  • 2018 Our FTC comments on Competition & Consumer Protection in the 21st Century
  • 2018 Our NTIA comments on NTIA’s international priorities
  • 2017 Our Senate testimony on FTC Stakeholder Perspectives: Reform Proposals to Improve Fairness, Innovation, and Consumer Welfare
  • 2016 Our FTC testimony on Restoring Congressional Oversight of the Second National Legislature with Geoff Manne, President of ICLE
  • 2012 Senate testimony of Berin Szoka, on the Senate Commerce Committee’s hearing: “The Need for Privacy Protections: Is Industry Self-Regulation Adequate?”

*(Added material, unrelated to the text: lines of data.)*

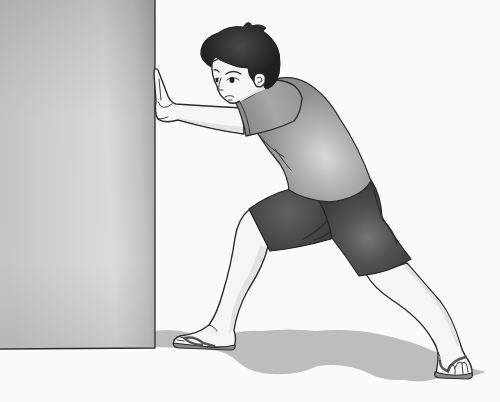
<!DOCTYPE html>
<html lang="en">
<head>
<meta charset="utf-8">
<title>Boy pushing a wall</title>
<style>
:root {
  --paper: #fbfbfb;
  --ink: #2b2b2b;
  --skin: #f6f6f6;
  --skin-shade: #e2e2e2;
  --shadow: #bdbdbd;
  --hair: #1f1f1f;
  --sole: #8a8a8a;
}
html, body { margin: 0; background: var(--paper); overflow: hidden; }
svg { display: block; width: 500px; height: 402px; }
.ground-shadow { fill: var(--shadow); }
.skin { fill: var(--skin); stroke: var(--ink); stroke-width: 1.4; stroke-linejoin: round; }
.shade { fill: var(--skin-shade); }
.line { fill: none; stroke: var(--ink); stroke-width: 1.3; stroke-linecap: round; stroke-linejoin: round; }
.fine { stroke-width: 0.9; }
.hair { fill: url(#hair-tone); stroke: var(--hair); stroke-width: 1; stroke-linejoin: round; }
.shirt { fill: url(#shirt-tone); stroke: var(--ink); stroke-width: 1.3; stroke-linejoin: round; }
.sleeve { fill: url(#sleeve-tone); }
.shorts { stroke: #222; stroke-width: 1.2; stroke-linejoin: round; }
.sole { fill: var(--sole); stroke: var(--ink); stroke-width: 1.2; stroke-linejoin: round; }
.strap { fill: none; stroke: #555; stroke-width: 2.4; stroke-linecap: round; }
</style>
</head>
<body>
<svg viewBox="0 0 500 402" role="img" aria-label="A boy in shorts and sandals pushes against a large block">
  <defs>
    <linearGradient id="wall-tone" x1="0" y1="0.1" x2="1" y2="0">
      <stop offset="0" stop-color="#c6c6c6"/>
      <stop offset="0.35" stop-color="#d2d2d2"/>
      <stop offset="0.66" stop-color="#dcdcdc"/>
      <stop offset="0.86" stop-color="#c4c4c4"/>
      <stop offset="1" stop-color="#a2a2a2"/>
    </linearGradient>
    <linearGradient id="wall-depth" x1="0" y1="0" x2="0" y2="1">
      <stop offset="0" stop-color="#777" stop-opacity="0.3"/>
      <stop offset="0.35" stop-color="#999" stop-opacity="0.04"/>
      <stop offset="0.75" stop-color="#999" stop-opacity="0"/>
      <stop offset="1" stop-color="#888" stop-opacity="0.25"/>
    </linearGradient>
    <radialGradient id="shirt-tone" gradientUnits="userSpaceOnUse" cx="325" cy="157" r="72" gradientTransform="rotate(55 325 157) scale(1 0.8) translate(0 39)">
      <stop offset="0" stop-color="#dadada"/>
      <stop offset="0.4" stop-color="#b8b8b8"/>
      <stop offset="1" stop-color="#8c8c8c"/>
    </radialGradient>
    <linearGradient id="sleeve-tone" x1="0" y1="0.6" x2="1" y2="0.2">
      <stop offset="0" stop-color="#858585"/>
      <stop offset="0.5" stop-color="#a6a6a6"/>
      <stop offset="1" stop-color="#969696"/>
    </linearGradient>
    <radialGradient id="near-leg-tone" gradientUnits="userSpaceOnUse" cx="368" cy="237" r="52">
      <stop offset="0" stop-color="#757575"/>
      <stop offset="0.5" stop-color="#525252"/>
      <stop offset="1" stop-color="#3d3d3d"/>
    </radialGradient>
    <radialGradient id="far-leg-tone" gradientUnits="userSpaceOnUse" cx="288" cy="212" r="45">
      <stop offset="0" stop-color="#626262"/>
      <stop offset="1" stop-color="#3e3e3e"/>
    </radialGradient>
    <radialGradient id="hair-tone" cx="0.5" cy="0.35" r="0.5">
      <stop offset="0" stop-color="#484848"/>
      <stop offset="1" stop-color="#1f1f1f"/>
    </radialGradient>
  </defs>

  <rect width="500" height="402" fill="var(--paper)"/>

  <g id="ground">
    <path class="ground-shadow" d="M155 331 Q172 328 190 333 L218 339 Q238 329 262 331 Q290 328 316 331 Q350 328 378 334 Q410 340 436 352 L470 368 L486 372 L470 377 L440 377 Q424 384 404 380 Q382 381 368 373 Q345 362 318 366 Q296 376 272 374 Q250 373 238 362 Q226 350 205 349 L155 347 Z"/>
  </g>

  <g id="block">
    <rect width="155" height="348" fill="url(#wall-tone)"/>
    <rect width="155" height="348" fill="url(#wall-depth)"/>
    <path class="line" d="M155 0 V348 L0 349"/>
  </g>

  <g id="front-leg">
    <path class="skin" d="M250 209 Q238 218 235 238 Q231 266 223 292 Q217 314 209 325 Q198 334 180 336 Q172 339 174 344 Q200 348 234 347 Q237 340 234 330 Q237 310 248 290 Q264 265 268 246 Z"/>
    <path class="shade" d="M266 248 Q262 266 246 290 Q236 308 233 330 L229 334 Q231 306 243 285 Q255 264 260 245 Z"/>
    <path class="line fine" d="M209 325 Q215 327 217 331 M177 340 L184 341 M180 337 L188 339"/>
    <path class="sole" d="M173 343 Q173 348 180 348 L231 350 Q236 350 235 345 Q220 349 200 346 Z"/>
    <path class="strap" d="M184 338 Q195 336 203 343 L214 346 M184 338 Q190 344 202 345"/>
  </g>

  <g id="back-leg">
    <path class="skin" d="M366 274 Q374 288 392 300 Q420 318 432 339 Q439 349 438 360 L436 374 Q452 380 472 375 Q473 366 466 357 Q462 351 460 343 Q452 317 440 301 Q424 283 407 263 Z"/>
    <path class="shade" d="M404 267 Q424 288 436 303 Q448 321 457 346 L460 345 Q452 317 440 302 L408 265 Z"/>
    <path class="sole" d="M435 372 Q433 378 441 378 L468 379 Q474 378 472 373 Q455 378 435 372 Z"/>
    <path class="strap" d="M440 361 Q440 369 448 371 Q452 360 466 357"/>
    <path class="line fine" d="M448 373 Q447 365 452 364 Q456 366 455 374 M455 368 Q458 360 462 363 L463 374 M462 363 Q467 359 468 372 M438 352 Q441 357 440 361"/>
  </g>

  <g id="shorts">
    <path class="shorts" fill="url(#far-leg-tone)" d="M290 189 Q268 195 249 209 Q259 229 270 251 Q300 248 331 239 L342 200 Z"/>
    <path class="shorts" fill="url(#near-leg-tone)" d="M318 199 Q350 204 371 180 Q381 195 382 217 Q396 240 411 259 Q389 273 359 276 Q346 256 332 238 Q328 216 318 199 Z"/>
    <path class="line" d="M327 221 Q317 232 303 239 M330 232 Q322 238 314 240 M373 184 Q376 202 383 220 M383 220 Q394 231 397 244"/>
  </g>

  <g id="shirt">
    <path class="shirt" d="M276 79 Q292 75 307 83 Q326 94 340 119 Q359 147 371 181 Q360 199 329 202 Q304 200 289 190 Q288 177 280 164 Q268 150 258 134 L262 96 Z"/>
    <path class="line fine" d="M258 134 Q270 149 284 157 M275 149 Q286 165 291 170"/>
  </g>

  <g id="pushing-arm">
    <path class="skin" d="M243 108 Q205 106 176 104 Q171 103 168 96 L158 70 Q154 66 154 74 L156 101 Q154 113 158 119 Q165 124 178 120 Q214 130 244 134 Z"/>
    <path class="shade" d="M178 118 Q212 124 243 127 L243 133 Q212 129 178 119 Z"/>
    <path class="line fine" d="M159 79 L161 100 M158 102 Q162 112 172 104 M158 119 Q164 119 168 117"/>
    <path class="shirt sleeve" d="M277 80 Q251 89 236 103 Q243 118 246 136 Q276 130 294 121 Q301 113 302 98 Q298 82 277 80 Z"/>
    <path class="line fine" d="M240 102 Q248 117 250 134"/>
  </g>

  <g id="head">
    <path class="skin" d="M212 62 Q211 76 217 86 Q218 95 227 101 Q231 105 238 102 Q253 96 263 88 L276 79 L268 56 L235 50 Z"/>
    <path class="shade" d="M240 100 Q253 94 260 86 L267 88 Q250 96 240 102 Z"/>
    <path class="hair" d="M211 67 Q199 60 201 50 Q203 38 218 33 Q229 25 244 27 Q245 22 250 23 L252 26 Q260 23 266 28 L263 31 Q281 43 280 64 Q280 84 267 89 Q262 88 265 80 Q267 73 261 73 Q255 73 254 82 Q248 76 248 68 Q237 68 227 63 Q219 60 216 57 Q211 61 211 67 Z"/>
    <path class="skin" d="M254 82 Q253 73 260 73 Q267 74 265 82 Q262 89 256 86 Z"/>
    <path class="line fine" d="M257 78 Q262 75 262 81 L258 83"/>
    <path class="line" d="M226 74 Q233 69 241 74 M214 70 Q217 69 219 72"/>
    <path class="line fine" d="M227 80 Q233 75 239 80 M215 79 L219 78 M221 78 Q218 86 219 90 L223 90 M225 97 Q230 94 234 97 M228 100 L232 100"/>
    <ellipse cx="232" cy="80" rx="2.5" ry="3" fill="var(--hair)"/>
    <ellipse cx="217" cy="80" rx="1.4" ry="2.5" fill="var(--hair)"/>
  </g>
</svg>
</body>
</html>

  • 2012 White House testimony of Berin Szoka, on the White House’s Privacy Report.
  • Our statement, “Szoka Cautions NTIA Privacy Multistakeholder Self-Regulatory Process”
  • Our comment with the NTIA on “Multistakeholder Process to Develop Consumer Data Privacy Codes of Conduct.”
  • Tech Policy Podcast #225:  “WHOIS Going to Deal with Cybersecurity – GDPR Edition.”